Spending more though, could save you money in the long run.
Opting for a class 4 impact resistant shingle cost me nearly $1,700 more up front, but reduced my annual premium with USAA by over $400.
State Farm, the largest insurer of homes in Texas, says upgrading can cut its customers regular payments by up to 28 percent.
“It could qualify you for a pretty significant homeowners discount,” said Chris Pilcic, a State Farm spokesperson.
Click here to see if your insurer offers a discount.
The biggest savings, though, may come from not having to pay a deductible on another roof the next time hail hits.
“Anything from inch and a quarter to inch and a half up normally totals a roof,” said Richard Lack, the owner of Eco Roofing.
He says about five percent of his customers choose to upgrade, and he notices the difference.

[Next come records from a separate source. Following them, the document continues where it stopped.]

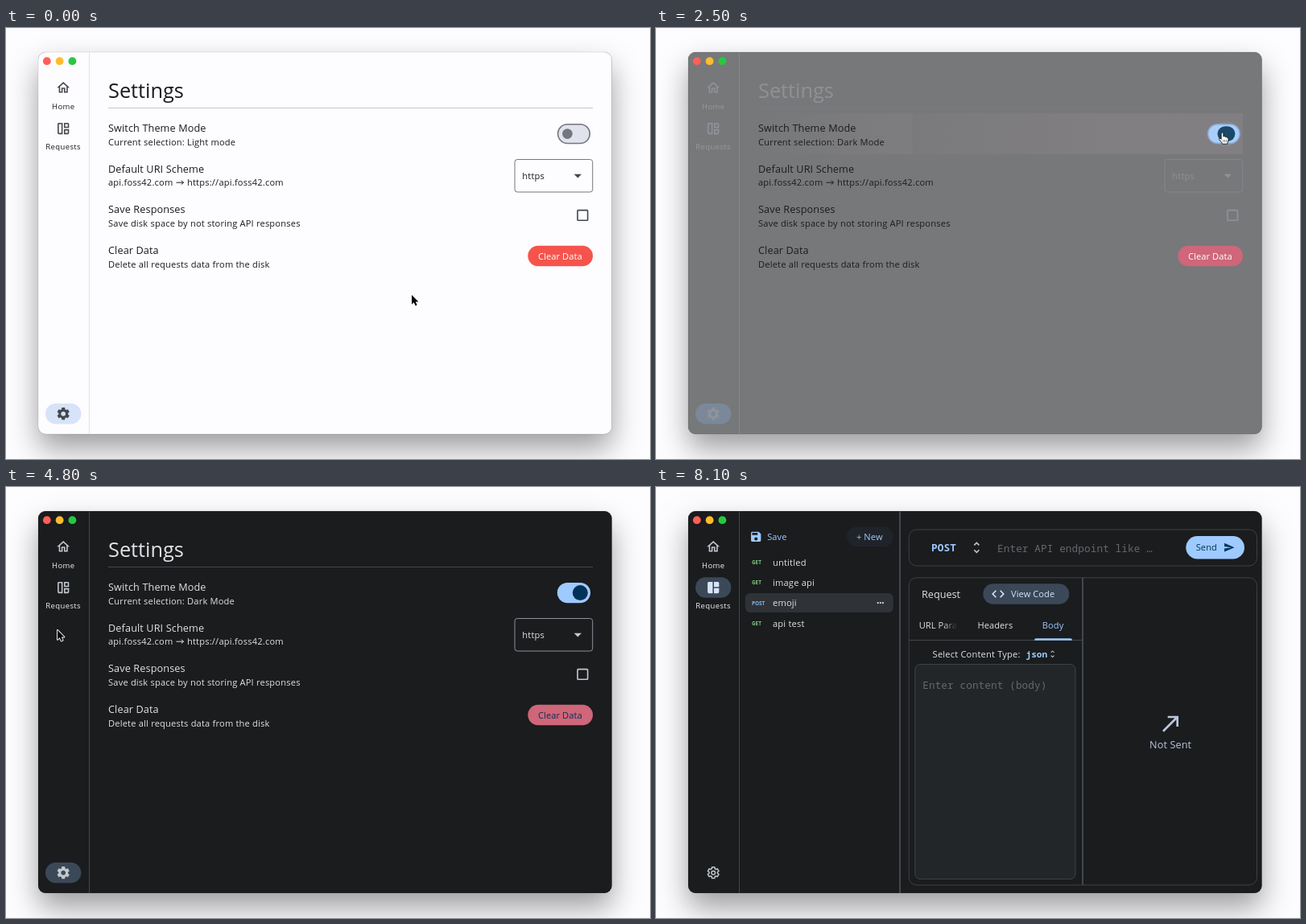
Animation, 800 px wide and 536 px high, one loop 8.79 s. Source, as an HTML page with a canvas:

```html
<!DOCTYPE html>
<html lang="en">
<head>
<meta charset="utf-8">
<title>Settings</title>
<style>
  html, body { margin: 0; width: 100%; height: 100%; overflow: hidden; background: #fdfdff; }
  canvas { display: block; width: 800px; height: 536px; }
</style>
</head>
<body>
<canvas id="stage"></canvas>
<script>
const W = 800, H = 536, LOOP = 8790, STEP = 100;
const canvas = document.getElementById('stage');
const dpr = window.devicePixelRatio || 1;
canvas.width = W * dpr;
canvas.height = H * dpr;
const ctx = canvas.getContext('2d');
const SANS = '"Open Sans", "Noto Sans", sans-serif';
const MONO = '"Noto Sans Mono", "DejaVu Sans Mono", monospace';

const TEXT = '#e2e2e6', BLUE = '#9ecaff', NAVY = '#003258';
const MUTED = '#c3c7cf', LINE = '#43474e', PILL = '#3b4858';

const ICONS = {
  home: 'M12 5.69l5 4.5V18h-2v-6H9v6H7v-7.81l5-4.5M12 3L2 12h3v8h6v-6h2v6h6v-8h3z',
  mosaic: 'M3 5v14c0 1.1.9 2 2 2h6V3H5c-1.1 0-2 .9-2 2zm6 14H5V5h4zM19 3h-6v8h8V5c0-1.1-.9-2-2-2zm0 6h-4V5h4zM13 21h6c1.1 0 2-.9 2-2v-6h-8zm2-6h4v4h-4z',
  mosaicFull: 'M3 5v14c0 1.1.9 2 2 2h6V3H5c-1.1 0-2 .9-2 2zM19 3h-6v8h8V5c0-1.1-.9-2-2-2zM13 21h6c1.1 0 2-.9 2-2v-6h-8z',
  save: 'M17 3H5c-1.1 0-2 .9-2 2v14c0 1.1.9 2 2 2h14c1.1 0 2-.9 2-2V7zM12 19a3 3 0 1 1 0-6 3 3 0 0 1 0 6zM15 9H5V5h10z',
  unfold: 'M12 5.83L15.17 9l1.41-1.41L12 3 7.41 7.59 8.83 9zM12 18.17L8.83 15l-1.41 1.41L12 21l4.59-4.59L15.17 15z',
  send: 'M2 21L23 12 2 3v7l15 2-15 2z',
  code: 'M9.4 16.6L4.8 12l4.6-4.6L8 6l-6 6 6 6zM14.6 16.6l4.6-4.6-4.6-4.6L16 6l6 6-6 6z',
  northEast: 'M9 5v2h6.59L4 18.59 5.41 20 17 8.41V15h2V5z'
};
for (const name in ICONS) ICONS[name] = new Path2D(ICONS[name]);

const ARROW = new Path2D('M0 0V11.8L2.7 9.3 4.6 13.5 6.6 12.6 4.8 8.6H8.4Z');
const HAND = new Path2D('M-1.4 1Q0-1 1.4 1V5Q3 4 4 5.5Q5.5 4.9 6 6.3Q7.8 6 7.6 8.2L7.2 11 6 14.2H0L-1 12.2-4 8.4Q-4 6.5-2.5 7.2L-1.4 8.4Z');

// Pointer waypoints: time, x, y
const POINTER = [
  [0, 504, 332], [100, 514, 322], [300, 600, 215], [500, 658, 136.5], [700, 658, 136.5],
  [900, 682, 133], [1100, 703.5, 130], [4300, 703.5, 130], [4400, 685, 150], [4500, 520, 194],
  [4600, 290, 206], [4700, 110, 206], [4800, 64, 178], [5000, 68, 151], [5200, 71, 137],
  [5300, 71, 137], [5500, 70, 136], [7000, 70, 136], [7100, 75.5, 135.5], [7200, 150, 150],
  [7300, 330, 172], [7400, 520, 184], [7500, 655, 184]
];

const clamp = v => Math.max(0, Math.min(1, v));
const lerp = (a, b, k) => a + (b - a) * k;
const rgb = hex => [1, 3, 5].map(i => parseInt(hex.slice(i, i + 2), 16));
function mix(a, b, k) {
  const to = rgb(b);
  return `rgb(${rgb(a).map((v, i) => Math.round(lerp(v, to[i], k)))})`;
}

function text(str, x, y, color, size = 11.08, spacing = 0.2, font = SANS, weight = 400) {
  ctx.font = `${weight} ${size}px ${font}`;
  ctx.letterSpacing = spacing + 'px';
  ctx.fillStyle = color;
  ctx.fillText(str, x, y);
}

function box(x, y, w, h, r, fill, stroke, line = 1) {
  ctx.beginPath();
  ctx.roundRect(x, y, w, h, r);
  if (fill) { ctx.fillStyle = fill; ctx.fill(); }
  if (stroke) { ctx.strokeStyle = stroke; ctx.lineWidth = line; ctx.stroke(); }
}

function rect(x, y, w, h, color) {
  ctx.fillStyle = color;
  ctx.fillRect(x, y, w, h);
}

function disc(x, y, r, color) {
  ctx.beginPath();
  ctx.arc(x, y, r, 0, Math.PI * 2);
  ctx.fillStyle = color;
  ctx.fill();
}

function icon(name, cx, cy, size, color) {
  ctx.save();
  ctx.translate(cx - size / 2, cy - size / 2);
  ctx.scale(size / 24, size / 24);
  ctx.fillStyle = color;
  ctx.fill(ICONS[name], 'evenodd');
  ctx.restore();
}

function gear(cx, cy, color, filled) {
  const outer = filled ? 7.9 : 7.1, inner = filled ? 5.9 : 5.2, hole = filled ? 2.8 : 2.3;
  const deg = Math.PI / 180;
  ctx.beginPath();
  for (let tooth = 0; tooth < 6; tooth++) {
    for (const [r, a] of [[inner, -22], [outer, -14], [outer, 14], [inner, 22]]) {
      const angle = (tooth * 60 + 90 + a) * deg;
      ctx.lineTo(cx + r * Math.cos(angle), cy + r * Math.sin(angle));
    }
  }
  ctx.closePath();
  ctx.moveTo(cx + hole, cy);
  ctx.arc(cx, cy, hole, 0, Math.PI * 2);
  ctx.lineJoin = 'round';
  ctx.lineWidth = 1.5;
  ctx.fillStyle = ctx.strokeStyle = color;
  if (filled) ctx.fill('evenodd'); else ctx.stroke();
}

function drawWindow(p) {
  rect(0, 0, W, H, '#fdfdff');
  ctx.save();
  ctx.shadowColor = 'rgba(0,0,0,.38)';
  ctx.shadowBlur = 36 * dpr;
  ctx.shadowOffsetY = 18 * dpr;
  box(40, 30, 712.5, 475, 9, '#888888');
  ctx.restore();
  box(40, 30, 712.5, 475, 9, mix('#fdfcff', '#1a1c1e', p), 'rgba(0,0,0,.14)', 0.7);
  ['#ff5f57', '#febc2e', '#28c840'].forEach((c, i) => disc(50.8 + i * 15.8, 41.2, 4.9, c));
}

function drawRail(t, p) {
  const onRequests = t >= 5700;
  const label = mix('#1a1c1e', '#f0f0f4', p);
  const tint = mix('#43474e', MUTED, p);
  const navTint = p > 0 && p < 0.5 ? '#0c0d0f' : tint;
  rect(103, 30.5, 1, 474.5, mix('#e2e2e6', '#43474e', p));
  if (onRequests) {
    box(49, 112.3, 44.4, 25.4, 12.7, PILL);
    const splash = clamp((6200 - t) / 500) * 0.12;
    if (splash) box(49, 112.3, 44.4, 25.4, 12.7, `rgba(215,227,248,${splash})`);
  } else {
    box(49, 467, 44.4, 25.4, 12.7, mix('#d7e3f8', PILL, p));
    if (t >= 5100) box(49, 112.3, 44.4, 25.4, 12.7, 'rgba(195,199,207,.08)');
  }
  icon('home', 71.2, 74.2, 19, navTint);
  icon(onRequests ? 'mosaicFull' : 'mosaic', 71.2, 125, 19, onRequests ? '#d7e3f8' : navTint);
  gear(71.2, 479.7, tint, !onRequests);
  text('Home', 57, 100.6, label, 9.5, 0.4);
  text('Requests', 49.2, 151.2, label, 9.5, 0.4);
}

function drawSwitch(t, p) {
  const q = clamp((t - 2250) / 300) * (t >= 2400);
  const hover = t >= 1000 && t < 4400;
  const bump = Math.sin(Math.PI * q);
  const cx = lerp(697.4, 713.3, q * q), cy = 131.6;
  const w = lerp(12.7, 19, q) + 8 * bump, h = lerp(12.7, 19, q) + 2 * bump;
  box(685.6, 119.7, 39.6, 23.8, 11.9, mix('#e0e2ec', BLUE, q), mix('#74777f', BLUE, q ** 3), 1.6);
  if (hover) disc(cx, cy, 15.6, p > 0.5 ? 'rgba(158,202,255,.08)' : 'rgba(26,28,30,.08)');
  const off = hover ? '#43474e' : '#74777f', on = hover ? '#00497d' : NAVY;
  box(cx - w / 2, cy - h / 2, w, h, h / 2, mix(off, on, q ** 3));
}

function drawRipple(t) {
  if (t < 2400 || t >= 2600) return;
  const k = (t - 2400) / 100;
  ctx.save();
  ctx.beginPath();
  ctx.rect(127, 106.3, 602, 50.5);
  ctx.clip();
  const wash = ctx.createLinearGradient(127, 0, 560, 0);
  wash.addColorStop(0, 'rgba(225,200,210,0)');
  wash.addColorStop(1, 'rgba(225,200,210,.15)');
  rect(127, 106, 602, 51, wash);
  disc(703, 131.6, 125 + 260 * k, `rgba(20,20,22,${0.075 - 0.04 * k})`);
  ctx.restore();
}

function drawSettings(t, p) {
  const lag = clamp((t - 2510) / 200);
  const dark = t >= 2400;
  const main = mix('#1a1c1e', TEXT, p), body = mix('#1a1c1e', TEXT, lag);
  const tint = mix('#43474e', MUTED, p), edge = mix('#74777f', '#8d9199', p);
  text('Settings', 127, 86.8, main, 25.33, 0);
  rect(127, 99, 602, 1, mix('#c3c7cf', '#43474e', p));
  drawRipple(t);
  const rows = [
    ['Switch Theme Mode', 'Current selection: ' + (dark ? 'Dark Mode' : 'Light mode')],
    ['Default URI Scheme', 'api.foss42.com'],
    ['Save Responses', 'Save disk space by not storing API responses'],
    ['Clear Data', 'Delete all requests data from the disk']
  ];
  rows.forEach(([title, sub], i) => {
    const y = 129 + i * 50.67;
    text(title, 127, y, body, 12.67, 0.12);
    text(sub, 127, y + 16.7, body);
  });
  text('https://api.foss42.com', 225, 196.4, body);
  ctx.beginPath();
  ctx.moveTo(211.5, 192.2);
  ctx.lineTo(220.5, 192.2);
  ctx.moveTo(217.8, 189.8);
  ctx.lineTo(220.5, 192.2);
  ctx.lineTo(217.8, 194.6);
  ctx.strokeStyle = body;
  ctx.lineWidth = 1;
  ctx.stroke();

  drawSwitch(t, p);
  box(632, 163.5, 96.7, 40.5, 3.2, null, edge);
  text('https', 641.3, 187.7, main);
  ctx.beginPath();
  ctx.moveTo(705.6, 181.8);
  ctx.lineTo(715, 181.8);
  ctx.lineTo(710.3, 186.5);
  ctx.fillStyle = tint;
  ctx.fill();
  box(710, 226.6, 12.6, 12.6, 0.8, null, tint, 1.6);
  box(648.3, 270.8, 80.7, 25.4, 12.7, dark ? '#cf6679' : '#f5544d');
  text('Clear Data', 661, 287.5, mix('#ffffff', NAVY, lag), 11.08, 0.08);
}

function drawSidebar() {
  icon('save', 124.2, 61.8, 16.4, BLUE);
  text('Save', 138.2, 66, BLUE, 11.08, 0.08);
  box(237, 49.5, 58, 24.6, 12.3, '#202329');
  text('+ New', 249, 66, BLUE, 11.08, 0.08);
  box(110.8, 132, 184, 24, 6.3, '#2f3236');
  const items = [['GET', 'untitled'], ['GET', 'image api'], ['POST', 'emoji'], ['GET', 'api test']];
  items.forEach(([verb, name], i) => {
    const y = 97.6 + i * 25.34;
    text(verb, 119, y - 1.5, verb === 'GET' ? '#81c784' : '#82b8f0', 6.33, 0, SANS, 700);
    text(name, 145, y, TEXT);
  });
  for (let i = -1; i <= 1; i++) disc(278.8 + i * 3.1, 144.1, 1.1, TEXT);
  rect(302, 30.5, 2, 474.5, LINE);
}

function drawRequests() {
  drawSidebar();
  box(314.2, 53, 432.3, 45, 9.5, null, '#3c4046');
  text('POST', 342, 80.2, BLUE, 12.67, 0.12, MONO, 600);
  icon('unfold', 398.3, 75.3, 19, MUTED);
  text('Enter API endpoint like …', 424, 80.8, '#65686d', 12.67, 0.12, MONO);
  box(658.3, 61, 72.7, 28.5, 14.25, BLUE);
  text('Send', 670.7, 79.2, NAVY, 11.08, 0.08);
  icon('send', 712, 75.2, 14.25, NAVY);

  box(314.2, 112.8, 432.3, 382.2, 9.5, null, '#3c4046');
  rect(529, 113, 2, 382, LINE);
  text('Request', 330, 137.7, TEXT, 12.67, 0);
  box(406.3, 120.3, 107, 25.4, 12.7, PILL);
  icon('code', 425, 133, 19, '#d7e3f8');
  text('View Code', 441, 137.2, '#d7e3f8', 11.08, 0.08);

  const fade = ctx.createLinearGradient(357, 0, 374, 0);
  fade.addColorStop(0, TEXT);
  fade.addColorStop(1, 'rgba(226,226,230,0)');
  text('URL Params', 326.7, 175.6, fade, 11.08, 0.08);
  text('Headers', 399.4, 175.6, TEXT, 11.08, 0.08);
  text('Body', 479.8, 175.6, BLUE, 11.08, 0.08);
  rect(314.5, 190, 215, 1, LINE);
  box(470, 188.2, 47, 2.6, [2.4, 2.4, 0, 0], BLUE);

  text('Select Content Type:', 343.6, 211.7, TEXT);
  text('json', 459.5, 211.7, BLUE, 11.08, 0, MONO, 600);
  icon('unfold', 492.6, 207.7, 12, MUTED);
  box(321.8, 220.6, 199.2, 267, 6.3, '#232628', '#3f4349');
  text('Enter content (body)', 331.2, 251.2, '#65696e', 12.67, 0.12, MONO);

  icon('northEast', 639.7, 294, 32, '#bbc7db');
  text('Not Sent', 613, 324.6, '#bbc7db', 12.67, 0.12);
}

function drawPointer(t) {
  if (t >= 7600) return;
  let i = POINTER.findIndex(point => point[0] > t);
  if (i < 0) i = POINTER.length - 1;
  const [t0, x0, y0] = POINTER[i - 1], [t1, x1, y1] = POINTER[i];
  const k = clamp((t - t0) / (t1 - t0));
  const hand = (t >= 500 && t < 4400) || (t >= 5100 && t < 7200);
  ctx.save();
  ctx.translate(lerp(x0, x1, k), lerp(y0, y1, k));
  ctx.lineJoin = 'round';
  if (hand) {
    ctx.fillStyle = '#fff';
    ctx.strokeStyle = '#111';
    ctx.lineWidth = 0.9;
    ctx.fill(HAND);
    ctx.stroke(HAND);
    for (let n = 0; n < 3; n++) rect(1 + n * 1.9, 9, 0.6, 3, '#333');
  } else {
    ctx.strokeStyle = '#fff';
    ctx.lineWidth = 1.8;
    ctx.stroke(ARROW);
    ctx.fillStyle = '#000';
    ctx.fill(ARROW);
  }
  ctx.restore();
}

function render(now) {
  const t = Math.floor((now % LOOP) / STEP) * STEP;
  const p = clamp((t - 2382) / 200);
  ctx.setTransform(dpr, 0, 0, dpr, 0, 0);
  drawWindow(p);
  drawRail(t, p);
  if (t < 5700) drawSettings(t, p); else drawRequests();
  drawPointer(t);
}

const start = performance.now();
function tick() {
  render(performance.now() - start);
  requestAnimationFrame(tick);
}
tick();
</script>
</body>
</html>
```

“A year or two later when they have a hail storm, we’ll come back (and the roof is) without damage,” he said.
To test the difference roof shingles can make, CBS 11 went to Haag Engineering in Flower Mound.
Engineers there make their own hail, freezing balls of ice to meet precise specifications.
Using a professional slingshot, chief engineer Steve Smith shot a golf ball-sized hailstone at a row of standard shingles, mounted on wooden board.
“That is clearly damaged,” he said, examining the dent. “You can definitely feel the shingle has been fractured.”
The same impact on a class 4 shingle left no trace.
Engineers then brought out what looks like a cannon mounted to forklift that uses pressurized air to launch larger hailstones.
A three and half inch piece of hail, one almost as big as a softball, flying over a 100 miles an hour punctured the standard shingles and the wood behind it, leaving a gaping hole through what would be your roof.
“This is the type of damage that we saw a few years ago in Wylie, Texas, that supersize hail that actually went through people’s attics,” said Smith.
To demonstrate that every shingle has its limits, he shot a 4-inch hailstone at the impact resistant shingles, leaving a visible crater.
The class 4 shingle suffered less damage and was more likely when hit with smaller hail to survive unscathed, making it an investment that may be worth considering.